Entries provided -
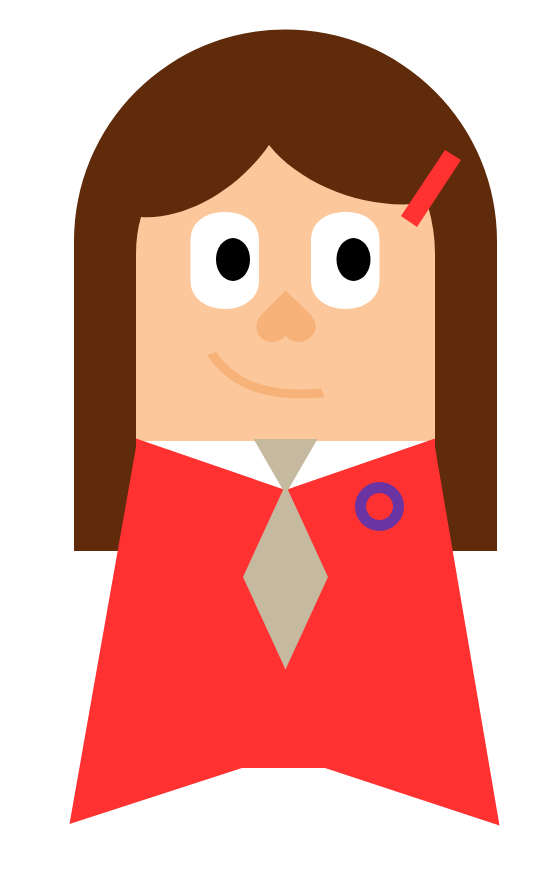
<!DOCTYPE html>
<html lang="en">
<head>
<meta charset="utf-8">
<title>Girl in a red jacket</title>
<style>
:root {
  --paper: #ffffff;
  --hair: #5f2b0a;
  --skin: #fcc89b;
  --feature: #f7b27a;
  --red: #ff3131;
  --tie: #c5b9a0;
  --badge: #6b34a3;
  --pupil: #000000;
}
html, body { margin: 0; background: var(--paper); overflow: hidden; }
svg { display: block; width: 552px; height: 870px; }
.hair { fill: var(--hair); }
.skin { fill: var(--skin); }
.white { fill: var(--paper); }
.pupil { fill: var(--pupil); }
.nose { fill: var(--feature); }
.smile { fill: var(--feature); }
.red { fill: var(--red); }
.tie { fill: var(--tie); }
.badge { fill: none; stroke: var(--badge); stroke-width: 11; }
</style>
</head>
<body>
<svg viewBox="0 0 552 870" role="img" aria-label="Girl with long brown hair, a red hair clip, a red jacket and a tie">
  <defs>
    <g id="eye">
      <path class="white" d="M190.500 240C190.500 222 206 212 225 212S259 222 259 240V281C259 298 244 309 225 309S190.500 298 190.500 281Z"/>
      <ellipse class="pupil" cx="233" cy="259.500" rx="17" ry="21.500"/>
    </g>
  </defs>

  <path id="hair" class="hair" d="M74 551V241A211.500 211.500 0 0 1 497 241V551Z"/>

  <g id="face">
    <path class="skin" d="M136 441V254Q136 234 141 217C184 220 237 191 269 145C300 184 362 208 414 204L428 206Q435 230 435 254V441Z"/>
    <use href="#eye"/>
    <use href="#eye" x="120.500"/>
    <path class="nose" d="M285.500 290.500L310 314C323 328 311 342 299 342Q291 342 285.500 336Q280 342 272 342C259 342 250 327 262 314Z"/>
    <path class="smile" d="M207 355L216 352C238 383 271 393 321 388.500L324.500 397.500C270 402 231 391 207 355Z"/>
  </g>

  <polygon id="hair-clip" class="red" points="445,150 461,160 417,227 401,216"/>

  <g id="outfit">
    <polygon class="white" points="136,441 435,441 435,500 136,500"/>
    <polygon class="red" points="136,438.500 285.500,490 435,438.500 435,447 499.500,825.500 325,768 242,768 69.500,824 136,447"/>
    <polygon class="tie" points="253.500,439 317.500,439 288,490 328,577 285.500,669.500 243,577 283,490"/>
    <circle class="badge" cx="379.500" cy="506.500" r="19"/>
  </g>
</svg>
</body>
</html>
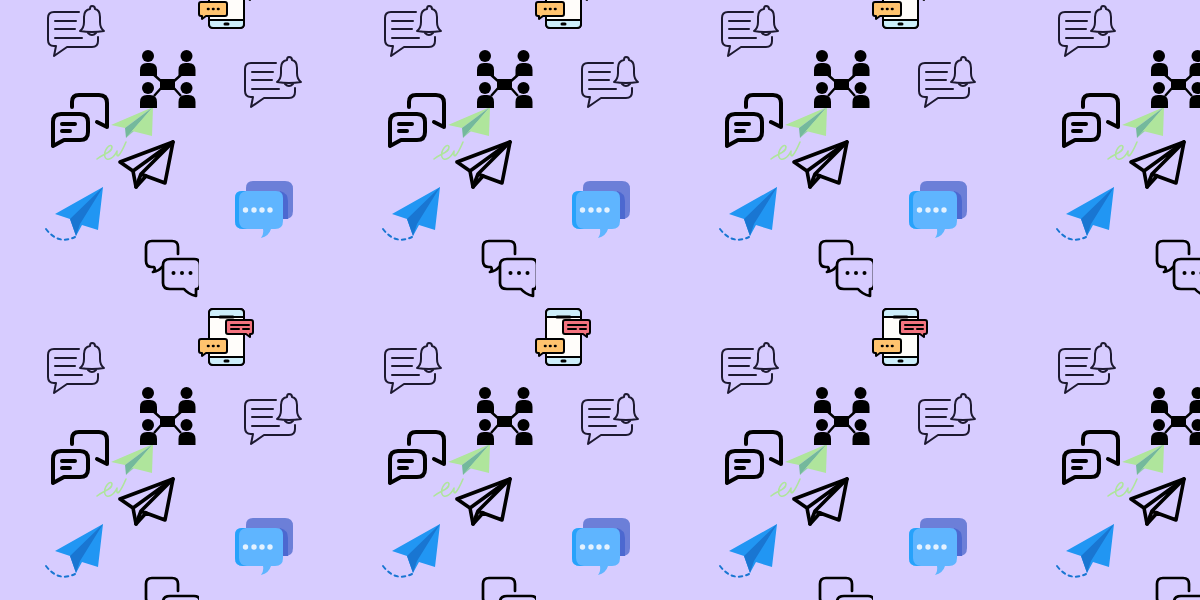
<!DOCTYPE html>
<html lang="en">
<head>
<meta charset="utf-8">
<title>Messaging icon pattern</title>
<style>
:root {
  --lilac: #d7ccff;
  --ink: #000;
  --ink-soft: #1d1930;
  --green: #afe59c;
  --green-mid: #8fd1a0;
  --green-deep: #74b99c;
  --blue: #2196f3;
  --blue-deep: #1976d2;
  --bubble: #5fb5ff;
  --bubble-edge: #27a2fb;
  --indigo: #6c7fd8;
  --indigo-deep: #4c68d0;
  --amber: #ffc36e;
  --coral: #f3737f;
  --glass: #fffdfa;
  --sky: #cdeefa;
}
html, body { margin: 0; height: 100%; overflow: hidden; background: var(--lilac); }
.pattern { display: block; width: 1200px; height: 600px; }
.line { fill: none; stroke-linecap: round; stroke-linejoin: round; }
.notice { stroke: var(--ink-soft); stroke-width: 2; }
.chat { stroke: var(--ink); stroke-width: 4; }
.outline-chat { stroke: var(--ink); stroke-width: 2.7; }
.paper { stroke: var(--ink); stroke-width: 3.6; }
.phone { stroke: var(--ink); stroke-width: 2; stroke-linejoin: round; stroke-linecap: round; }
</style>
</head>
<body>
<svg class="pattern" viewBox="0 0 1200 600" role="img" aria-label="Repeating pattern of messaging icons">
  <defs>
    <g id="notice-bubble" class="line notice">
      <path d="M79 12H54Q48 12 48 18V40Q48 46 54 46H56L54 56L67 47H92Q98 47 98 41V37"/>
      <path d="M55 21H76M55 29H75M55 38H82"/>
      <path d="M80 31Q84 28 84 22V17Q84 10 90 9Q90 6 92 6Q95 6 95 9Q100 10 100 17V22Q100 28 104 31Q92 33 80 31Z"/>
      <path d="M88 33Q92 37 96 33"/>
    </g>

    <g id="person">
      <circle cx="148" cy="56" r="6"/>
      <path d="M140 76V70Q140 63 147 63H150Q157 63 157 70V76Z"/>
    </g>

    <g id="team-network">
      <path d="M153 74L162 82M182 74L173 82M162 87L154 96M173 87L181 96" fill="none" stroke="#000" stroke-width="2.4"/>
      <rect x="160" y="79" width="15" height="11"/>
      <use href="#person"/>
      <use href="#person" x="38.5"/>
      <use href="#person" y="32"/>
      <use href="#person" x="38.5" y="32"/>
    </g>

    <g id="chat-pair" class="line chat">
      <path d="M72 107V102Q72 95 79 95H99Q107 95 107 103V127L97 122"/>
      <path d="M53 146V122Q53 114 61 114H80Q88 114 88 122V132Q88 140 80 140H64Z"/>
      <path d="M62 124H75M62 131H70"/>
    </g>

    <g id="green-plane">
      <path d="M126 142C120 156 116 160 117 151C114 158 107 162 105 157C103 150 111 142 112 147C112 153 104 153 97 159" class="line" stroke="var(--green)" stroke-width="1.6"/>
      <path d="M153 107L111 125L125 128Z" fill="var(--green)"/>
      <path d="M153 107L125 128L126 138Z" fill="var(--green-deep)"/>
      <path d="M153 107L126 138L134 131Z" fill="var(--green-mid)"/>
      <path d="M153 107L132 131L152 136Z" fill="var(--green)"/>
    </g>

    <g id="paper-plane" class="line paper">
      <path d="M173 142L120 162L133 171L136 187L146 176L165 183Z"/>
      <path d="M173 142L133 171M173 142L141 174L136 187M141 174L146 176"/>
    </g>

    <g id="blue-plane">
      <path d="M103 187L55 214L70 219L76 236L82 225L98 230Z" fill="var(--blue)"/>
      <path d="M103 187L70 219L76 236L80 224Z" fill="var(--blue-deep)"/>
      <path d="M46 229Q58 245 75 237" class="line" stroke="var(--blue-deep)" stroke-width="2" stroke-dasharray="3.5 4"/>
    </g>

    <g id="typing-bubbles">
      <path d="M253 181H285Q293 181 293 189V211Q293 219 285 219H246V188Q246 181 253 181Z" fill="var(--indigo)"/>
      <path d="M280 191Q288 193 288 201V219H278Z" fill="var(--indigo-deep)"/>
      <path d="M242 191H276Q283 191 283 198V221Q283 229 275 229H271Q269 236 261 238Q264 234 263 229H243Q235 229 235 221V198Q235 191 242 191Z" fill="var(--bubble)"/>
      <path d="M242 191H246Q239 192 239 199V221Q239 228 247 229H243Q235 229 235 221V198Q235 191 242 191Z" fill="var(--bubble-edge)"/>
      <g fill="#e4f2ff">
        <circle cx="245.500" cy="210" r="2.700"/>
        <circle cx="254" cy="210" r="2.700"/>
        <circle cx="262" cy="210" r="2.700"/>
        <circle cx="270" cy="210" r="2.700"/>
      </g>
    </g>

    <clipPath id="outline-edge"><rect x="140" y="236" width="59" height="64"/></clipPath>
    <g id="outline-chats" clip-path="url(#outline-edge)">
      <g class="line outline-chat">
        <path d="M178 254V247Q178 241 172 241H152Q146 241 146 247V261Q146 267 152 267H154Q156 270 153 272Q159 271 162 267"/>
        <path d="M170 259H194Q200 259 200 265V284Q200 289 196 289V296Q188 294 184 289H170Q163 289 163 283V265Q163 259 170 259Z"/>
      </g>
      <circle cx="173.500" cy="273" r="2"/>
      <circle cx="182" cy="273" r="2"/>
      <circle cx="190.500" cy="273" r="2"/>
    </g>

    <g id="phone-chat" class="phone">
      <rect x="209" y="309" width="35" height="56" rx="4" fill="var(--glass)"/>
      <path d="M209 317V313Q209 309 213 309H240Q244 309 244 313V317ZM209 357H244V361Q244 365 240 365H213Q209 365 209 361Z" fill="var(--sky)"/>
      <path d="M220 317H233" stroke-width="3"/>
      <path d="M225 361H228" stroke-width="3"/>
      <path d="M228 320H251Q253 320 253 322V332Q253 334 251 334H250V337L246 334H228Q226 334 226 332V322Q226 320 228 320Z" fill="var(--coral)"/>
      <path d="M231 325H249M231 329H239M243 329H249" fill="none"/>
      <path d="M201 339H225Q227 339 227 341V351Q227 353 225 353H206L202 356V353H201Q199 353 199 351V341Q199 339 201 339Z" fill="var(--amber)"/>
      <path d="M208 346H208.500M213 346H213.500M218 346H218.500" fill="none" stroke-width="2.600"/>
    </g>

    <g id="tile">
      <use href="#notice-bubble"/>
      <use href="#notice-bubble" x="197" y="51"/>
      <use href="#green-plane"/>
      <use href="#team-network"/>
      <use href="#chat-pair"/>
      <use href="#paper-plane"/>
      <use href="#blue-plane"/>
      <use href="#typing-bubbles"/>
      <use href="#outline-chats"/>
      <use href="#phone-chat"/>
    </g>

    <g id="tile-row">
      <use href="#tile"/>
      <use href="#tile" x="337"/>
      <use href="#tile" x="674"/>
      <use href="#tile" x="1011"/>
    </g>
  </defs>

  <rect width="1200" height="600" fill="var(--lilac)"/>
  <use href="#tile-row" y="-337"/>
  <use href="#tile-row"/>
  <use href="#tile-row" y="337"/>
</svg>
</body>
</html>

* * *

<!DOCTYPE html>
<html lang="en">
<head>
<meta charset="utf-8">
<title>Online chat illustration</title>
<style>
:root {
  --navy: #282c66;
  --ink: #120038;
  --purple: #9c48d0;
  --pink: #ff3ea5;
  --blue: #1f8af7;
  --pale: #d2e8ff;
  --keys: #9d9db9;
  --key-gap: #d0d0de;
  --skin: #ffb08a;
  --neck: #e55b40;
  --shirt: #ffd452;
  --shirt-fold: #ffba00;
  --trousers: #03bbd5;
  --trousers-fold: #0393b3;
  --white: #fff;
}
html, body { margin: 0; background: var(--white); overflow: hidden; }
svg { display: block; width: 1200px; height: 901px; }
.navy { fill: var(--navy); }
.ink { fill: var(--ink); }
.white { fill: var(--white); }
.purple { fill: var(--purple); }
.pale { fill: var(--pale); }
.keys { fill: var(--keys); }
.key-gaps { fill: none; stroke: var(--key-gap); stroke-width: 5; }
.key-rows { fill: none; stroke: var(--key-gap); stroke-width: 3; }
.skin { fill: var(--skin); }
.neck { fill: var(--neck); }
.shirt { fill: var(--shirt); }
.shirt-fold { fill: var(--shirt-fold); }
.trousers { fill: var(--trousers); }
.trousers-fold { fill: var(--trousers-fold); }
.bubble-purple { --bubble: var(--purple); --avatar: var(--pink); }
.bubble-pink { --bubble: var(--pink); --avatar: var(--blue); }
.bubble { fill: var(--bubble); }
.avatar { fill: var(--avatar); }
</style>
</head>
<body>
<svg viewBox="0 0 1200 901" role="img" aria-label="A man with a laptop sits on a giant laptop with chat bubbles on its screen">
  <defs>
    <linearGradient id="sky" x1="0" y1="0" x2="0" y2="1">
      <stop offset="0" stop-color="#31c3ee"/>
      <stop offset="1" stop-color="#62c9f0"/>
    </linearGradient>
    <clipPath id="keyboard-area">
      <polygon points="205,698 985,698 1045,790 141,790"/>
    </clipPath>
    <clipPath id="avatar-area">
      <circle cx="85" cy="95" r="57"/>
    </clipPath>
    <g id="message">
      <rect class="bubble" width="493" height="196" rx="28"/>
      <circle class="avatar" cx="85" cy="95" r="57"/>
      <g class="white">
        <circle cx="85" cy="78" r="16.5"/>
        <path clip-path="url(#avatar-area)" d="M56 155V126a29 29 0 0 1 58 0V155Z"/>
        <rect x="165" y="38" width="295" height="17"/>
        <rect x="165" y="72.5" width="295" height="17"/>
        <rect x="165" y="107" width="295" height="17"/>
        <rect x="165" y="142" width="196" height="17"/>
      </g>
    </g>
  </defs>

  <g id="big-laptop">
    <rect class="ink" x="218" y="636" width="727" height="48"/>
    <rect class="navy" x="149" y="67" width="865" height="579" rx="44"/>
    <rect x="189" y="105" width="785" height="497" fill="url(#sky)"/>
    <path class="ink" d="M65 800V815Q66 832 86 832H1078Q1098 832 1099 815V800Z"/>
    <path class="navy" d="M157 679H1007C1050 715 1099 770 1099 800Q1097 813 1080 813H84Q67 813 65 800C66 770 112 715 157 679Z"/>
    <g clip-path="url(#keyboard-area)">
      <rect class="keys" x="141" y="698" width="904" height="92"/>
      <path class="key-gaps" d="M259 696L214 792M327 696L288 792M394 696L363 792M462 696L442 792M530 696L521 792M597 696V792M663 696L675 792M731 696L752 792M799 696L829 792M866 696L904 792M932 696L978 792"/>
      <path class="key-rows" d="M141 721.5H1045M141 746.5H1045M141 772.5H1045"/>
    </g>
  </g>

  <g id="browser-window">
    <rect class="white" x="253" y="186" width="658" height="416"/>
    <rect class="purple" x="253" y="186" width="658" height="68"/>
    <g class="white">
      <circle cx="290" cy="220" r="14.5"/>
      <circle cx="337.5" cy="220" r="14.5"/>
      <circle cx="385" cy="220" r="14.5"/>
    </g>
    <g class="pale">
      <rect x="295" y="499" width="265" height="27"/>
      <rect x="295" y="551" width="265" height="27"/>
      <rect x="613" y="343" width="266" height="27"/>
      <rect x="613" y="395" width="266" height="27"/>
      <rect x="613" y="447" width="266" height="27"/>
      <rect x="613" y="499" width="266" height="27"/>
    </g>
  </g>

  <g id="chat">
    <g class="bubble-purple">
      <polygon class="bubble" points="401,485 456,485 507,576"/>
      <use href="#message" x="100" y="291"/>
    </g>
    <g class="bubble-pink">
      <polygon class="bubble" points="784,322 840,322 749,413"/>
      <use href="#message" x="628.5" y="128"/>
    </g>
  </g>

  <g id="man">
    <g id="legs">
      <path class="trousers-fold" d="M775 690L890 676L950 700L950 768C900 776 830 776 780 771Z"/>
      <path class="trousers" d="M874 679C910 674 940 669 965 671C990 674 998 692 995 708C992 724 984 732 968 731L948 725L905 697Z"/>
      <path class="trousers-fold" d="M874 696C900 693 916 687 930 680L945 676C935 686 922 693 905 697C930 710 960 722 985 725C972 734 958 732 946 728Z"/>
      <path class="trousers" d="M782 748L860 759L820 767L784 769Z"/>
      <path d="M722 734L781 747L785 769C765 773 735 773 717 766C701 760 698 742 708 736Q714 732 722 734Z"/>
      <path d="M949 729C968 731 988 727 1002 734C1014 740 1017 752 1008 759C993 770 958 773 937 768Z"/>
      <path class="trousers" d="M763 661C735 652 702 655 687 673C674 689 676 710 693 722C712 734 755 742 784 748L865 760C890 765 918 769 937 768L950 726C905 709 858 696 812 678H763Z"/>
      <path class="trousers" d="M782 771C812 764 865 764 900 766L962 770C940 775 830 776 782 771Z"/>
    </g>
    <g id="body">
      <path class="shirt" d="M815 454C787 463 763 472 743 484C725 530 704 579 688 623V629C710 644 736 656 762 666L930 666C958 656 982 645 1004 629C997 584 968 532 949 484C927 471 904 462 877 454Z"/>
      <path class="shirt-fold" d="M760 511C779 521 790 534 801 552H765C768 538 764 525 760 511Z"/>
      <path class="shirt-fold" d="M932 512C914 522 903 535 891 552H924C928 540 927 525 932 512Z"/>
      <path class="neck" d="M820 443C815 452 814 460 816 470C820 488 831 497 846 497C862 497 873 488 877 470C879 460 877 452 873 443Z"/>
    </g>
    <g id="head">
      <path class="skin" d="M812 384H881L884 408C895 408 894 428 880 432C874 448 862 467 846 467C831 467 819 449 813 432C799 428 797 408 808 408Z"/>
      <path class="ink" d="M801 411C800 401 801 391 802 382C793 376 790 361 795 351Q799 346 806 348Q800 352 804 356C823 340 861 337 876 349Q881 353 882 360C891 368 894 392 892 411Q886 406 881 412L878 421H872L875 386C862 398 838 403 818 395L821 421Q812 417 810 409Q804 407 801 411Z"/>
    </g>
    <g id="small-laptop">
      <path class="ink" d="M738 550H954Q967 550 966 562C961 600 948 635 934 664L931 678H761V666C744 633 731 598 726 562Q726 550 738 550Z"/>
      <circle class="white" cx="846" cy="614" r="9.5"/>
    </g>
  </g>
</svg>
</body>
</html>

Requirement - Among the records above, find each line holding "outline" and list it.

Result for this task -
.outline-chat { stroke: var(--ink); stroke-width: 2.7; }
    <clipPath id="outline-edge"><rect x="140" y="236" width="59" height="64"/></clipPath>
    <g id="outline-chats" clip-path="url(#outline-edge)">
      <g class="line outline-chat">
      <use href="#outline-chats"/>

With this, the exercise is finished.